◆ RECORDED DATA
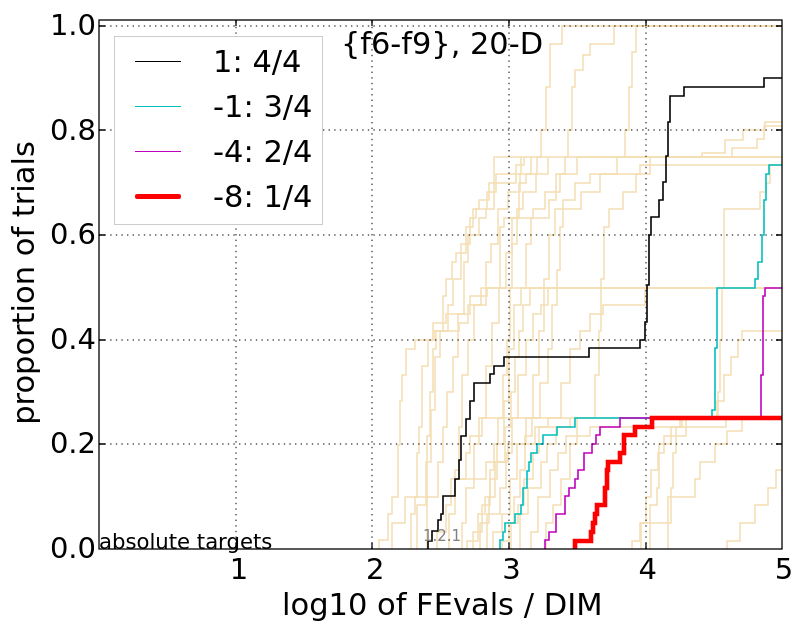
<!DOCTYPE html>
<html lang="en">
<head>
<meta charset="utf-8">
<title>Proportion of trials by function evaluations</title>
<style>
:root {
  --ink: #000;
  --paper: #fff;
  --background-runs: #f5deb3;
  --target-1: #000;
  --target-2: #00bfbf;
  --target-3: #bf00bf;
  --target-4: #f00;
  --legend-border: #ccc;
  --note: #808080;
}
* { box-sizing: border-box; margin: 0; padding: 0; }
html, body { width: 801px; height: 632px; overflow: hidden; background: var(--paper); }
.chart {
  position: relative;
  width: 801px;
  height: 632px;
  overflow: hidden;
  color: var(--ink);
  font: 30.5px/30px "DejaVu Sans", Verdana, sans-serif;
  white-space: nowrap;
}
.plot { position: absolute; inset: 0; }
.plot path, .plot line, .plot rect { fill: none; }
.runs { stroke: var(--background-runs); stroke-width: 1.5; }
.grid { stroke: var(--ink); stroke-width: 1; stroke-dasharray: 1.4 4.2; }
.frame, .ticks { stroke: var(--ink); stroke-width: 1.3; }
.target-1 { stroke: var(--target-1); stroke-width: 1.6; }
.target-2 { stroke: var(--target-2); stroke-width: 1.6; }
.target-3 { stroke: var(--target-3); stroke-width: 1.6; }
.target-4 { stroke: var(--target-4); stroke-width: 4.6; }
.title { position: absolute; left: 341px; top: 29px; font-size: 30.4px; font-weight: 400; }
.y-ticks, .x-ticks { position: absolute; display: flex; justify-content: space-between; font-size: 29px; list-style: none; }
.y-ticks { left: 40px; top: 10px; width: 56px; height: 553px; flex-direction: column; text-align: right; }
.x-ticks { left: 219px; top: 554px; width: 585px; }
.x-ticks li { width: 40px; text-align: center; }
.x-label { position: absolute; left: 282px; top: 590px; }
.y-label { position: absolute; left: 24px; top: 283px; transform: translate(-50%, -50%) rotate(-90deg); }
.legend {
  position: absolute;
  left: 114px;
  top: 36px;
  width: 209px;
  height: 189px;
  padding: 2px 0 5px 20px;
  display: grid;
  grid-template-rows: repeat(4, 45px);
  background: var(--paper);
  border: 1.5px solid var(--legend-border);
  list-style: none;
}
.legend li { display: grid; grid-template-columns: 46px auto; column-gap: 32px; align-items: center; }
.swatch { height: 1.6px; }
.swatch.thick { height: 4.6px; border-radius: 2px; }
.swatch.one { background: var(--target-1); }
.swatch.two { background: var(--target-2); }
.swatch.three { background: var(--target-3); }
.swatch.four { background: var(--target-4); }
.targets-note { position: absolute; left: 99px; top: 527px; font-size: 21.2px; }
.version-note { position: absolute; left: 423px; top: 521px; font-size: 15px; color: var(--note); }
</style>
</head>
<body>
<main class="chart">
  <svg class="plot" width="801" height="632" viewBox="0 0 801 632" role="img" aria-label="Step curves of the proportion of trials against log10 of function evaluations per dimension">
    <defs>
      <clipPath id="plot-area"><rect x="99" y="20" width="684" height="530"/></clipPath>
    </defs>
    <g class="runs" clip-path="url(#plot-area)">
      <path d="M379 549V540H388V514H392V497H398V445H400V401H402V375H406V349H415V340H433V323H446V314H470V296H487V288H782"/>
      <path d="M392 549V523H405V497H417V453H419V427H422V366H428V340H434V331H443V296H446V279H452V262H456V253H466V227H473V209H479V200H489V183H494V157H782"/>
      <path d="M411 549V514H415V497H427V436H430V392H433V349H436V331H459V323H468V305H481V288H500V227H504V218H533V209H545V192H560V174H577V157H782"/>
      <path d="M417 549V505H426V462H431V410H435V357H440V331H448V305H453V279H461V244H470V218H476V209H487V192H496V174H521V157"/>
      <path d="M427 549V497H438V462H443V427H447V392H453V357H458V314H464V262H468V235H479V218H486V209H494V183H516V165H524V157"/>
      <path d="M437 549V532H446V505H451V479H466V453H470V436H482V418H782"/>
      <path d="M449 549V514H455V470H459V427H462V375H468V340H474V305H486V262H491V244H498V209H508V192H520V174H531V157"/>
      <path d="M462 549V523H466V488H474V444H479V418H486V366H492V323H499V288H506V253H512V218H519V183H526V174H537V157H541V130H546V87H550V44H562V26H782"/>
      <path d="M467 549V541H478V514H485V497H490V470H494V444H498V418H503V375H507V340H510V288H512V244H517V209H523V192H536V174H548V157"/>
      <path d="M473 549V532H482V505H490V479H497V444H504V401H509V349H514V305H521V288H526V244H531V218H549V200H556V174H565V157H568V130H572V87H575V70H583V55H590V44H614V26H782"/>
      <path d="M480 549V523H489V497H495V462H505V427H511V392H515V357H519V331H523V305H530V288H782"/>
      <path d="M487 549V514H500V488H506V453H512V418H518V375H526V340H533V314H541V305H548V288"/>
      <path d="M493 549V532H502V514H510V479H517V444H526V418H533V375H539V331H544V279H549V235H555V209H581V192H600V174H617V157H625V130H629V87H632V52H636V26H782"/>
      <path d="M502 549V541H509V523H514V497H520V470H525V436H532V418H540V383H548V349H552V305H557V270H560V227H563V200H575V183H590V174H640V165H782"/>
      <path d="M511 549V523H518V505H524V479H533V453H539V427H548V418H561V383H570V349H580V331H590V314H603V305H645V288"/>
      <path d="M520 549V514H528V488H541V462H547V444H556V427H570V418"/>
      <path d="M531 549V532H538V497H550V470H558V453H566V436H590V427H686V418"/>
      <path d="M546 549V523H553V505H561V479H570V444H577V418H595V375H599V331H601V279H604V227H609V209H623V192H636V174H650V157"/>
      <path d="M455 479H486V462H508V444H535V427H560"/>
      <path d="M632 549V541H640V523H646V497H651V470H658V453H664V436H686V427H726V418"/>
      <path d="M641 549V523H650V505H657V488H659V444H671V427H680V418H718V392H720V340H722V288H724V209H760V192H766V183H770V165H782"/>
      <path d="M650 549V523H671V488H673V453H676V427H682V418H717V401H724V375H731V357H738V340H742V331H782"/>
      <path d="M668 549V497H695V479H700V462H715V444H727V431H742V418"/>
      <path d="M727 549V541H740V523H755V505H768V488H776V470H782"/>
      <path d="M660 157H702V153H725V140H743V130H765V122H782"/>
      <path d="M700 157H732V148H757V139H764V126H782"/>
    </g>
    <g clip-path="url(#plot-area)">
      <path class="target-1" d="M428 549V541H432V531H438V520H441V514H443V496H455V479H459V460H461V436H466V419H470V401H474V383H490V374H494V366H504V357H589V348H640V340H645V322H647V285H649V235H651V217H659V200H663V182H666V156H668V122H670V96H684V87H764V78H782"/>
      <path class="target-2" d="M500 549V540H503V532H505V523H515V514H521V505H523V488H527V471H529V462H531V453H537V444H543V435H557V427H575V418H712V410H715V348H717V288H755V279H758V262H762V235H764V200H766V174H769V165H782"/>
      <path class="target-3" d="M545 549V540H549V532H556V514H565V496H569V488H575V479H578V470H584V453H592V444H596V435H600V427H620V418H761V375H763V296H765V288H782"/>
      <path class="target-4" d="M575 549V541H591V532H593V523H595V514H597V505H605V488H607V470H608V462H620V453H624V435H635V427H652V418H782"/>
    </g>
    <path class="grid" d="M99 26H782M99 130H782M99 235H782M99 340H782M99 444H782M236 549V20M372 549V20M509 549V20M646 549V20"/>
    <path class="ticks" d="M99 26h6M99 130h6M99 235h6M99 340h6M99 444h6M782 26h-6M782 130h-6M782 235h-6M782 340h-6M782 444h-6M236 549v-6M372 549v-6M509 549v-6M646 549v-6M236 20v6M372 20v6M509 20v6M646 20v6"/>
    <rect class="frame" x="99" y="20" width="683" height="529"/>
  </svg>

  <h1 class="title">{f6-f9}, 20-D</h1>

  <ul class="legend">
    <li><span class="swatch one"></span><span>1: 4/4</span></li>
    <li><span class="swatch two"></span><span>-1: 3/4</span></li>
    <li><span class="swatch three"></span><span>-4: 2/4</span></li>
    <li><span class="swatch thick four"></span><span>-8: 1/4</span></li>
  </ul>

  <p class="y-label">proportion of trials</p>
  <ul class="y-ticks">
    <li>1.0</li><li>0.8</li><li>0.6</li><li>0.4</li><li>0.2</li><li>0.0</li>
  </ul>
  <ul class="x-ticks">
    <li>1</li><li>2</li><li>3</li><li>4</li><li>5</li>
  </ul>
  <p class="x-label">log10 of FEvals / DIM</p>

  <p class="targets-note">absolute targets</p>
  <p class="version-note">1.2.1</p>
</main>
</body>
</html>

◆ WHAT THE TASK REQUIRES
Within the material above, the line with "--target-1: #000;" opens the range and the line with "absolute; left: 341px;" closes it; reproduce that range word for word.

◆ SOLUTION TO THIS EXERCISE
  --target-1: #000;
  --target-2: #00bfbf;
  --target-3: #bf00bf;
  --target-4: #f00;
  --legend-border: #ccc;
  --note: #808080;
}
* { box-sizing: border-box; margin: 0; padding: 0; }
html, body { width: 801px; height: 632px; overflow: hidden; background: var(--paper); }
.chart {
  position: relative;
  width: 801px;
  height: 632px;
  overflow: hidden;
  color: var(--ink);
  font: 30.5px/30px "DejaVu Sans", Verdana, sans-serif;
  white-space: nowrap;
}
.plot { position: absolute; inset: 0; }
.plot path, .plot line, .plot rect { fill: none; }
.runs { stroke: var(--background-runs); stroke-width: 1.5; }
.grid { stroke: var(--ink); stroke-width: 1; stroke-dasharray: 1.4 4.2; }
.frame, .ticks { stroke: var(--ink); stroke-width: 1.3; }
.target-1 { stroke: var(--target-1); stroke-width: 1.6; }
.target-2 { stroke: var(--target-2); stroke-width: 1.6; }
.target-3 { stroke: var(--target-3); stroke-width: 1.6; }
.target-4 { stroke: var(--target-4); stroke-width: 4.6; }
.title { position: absolute; left: 341px; top: 29px; font-size: 30.4px; font-weight: 400; }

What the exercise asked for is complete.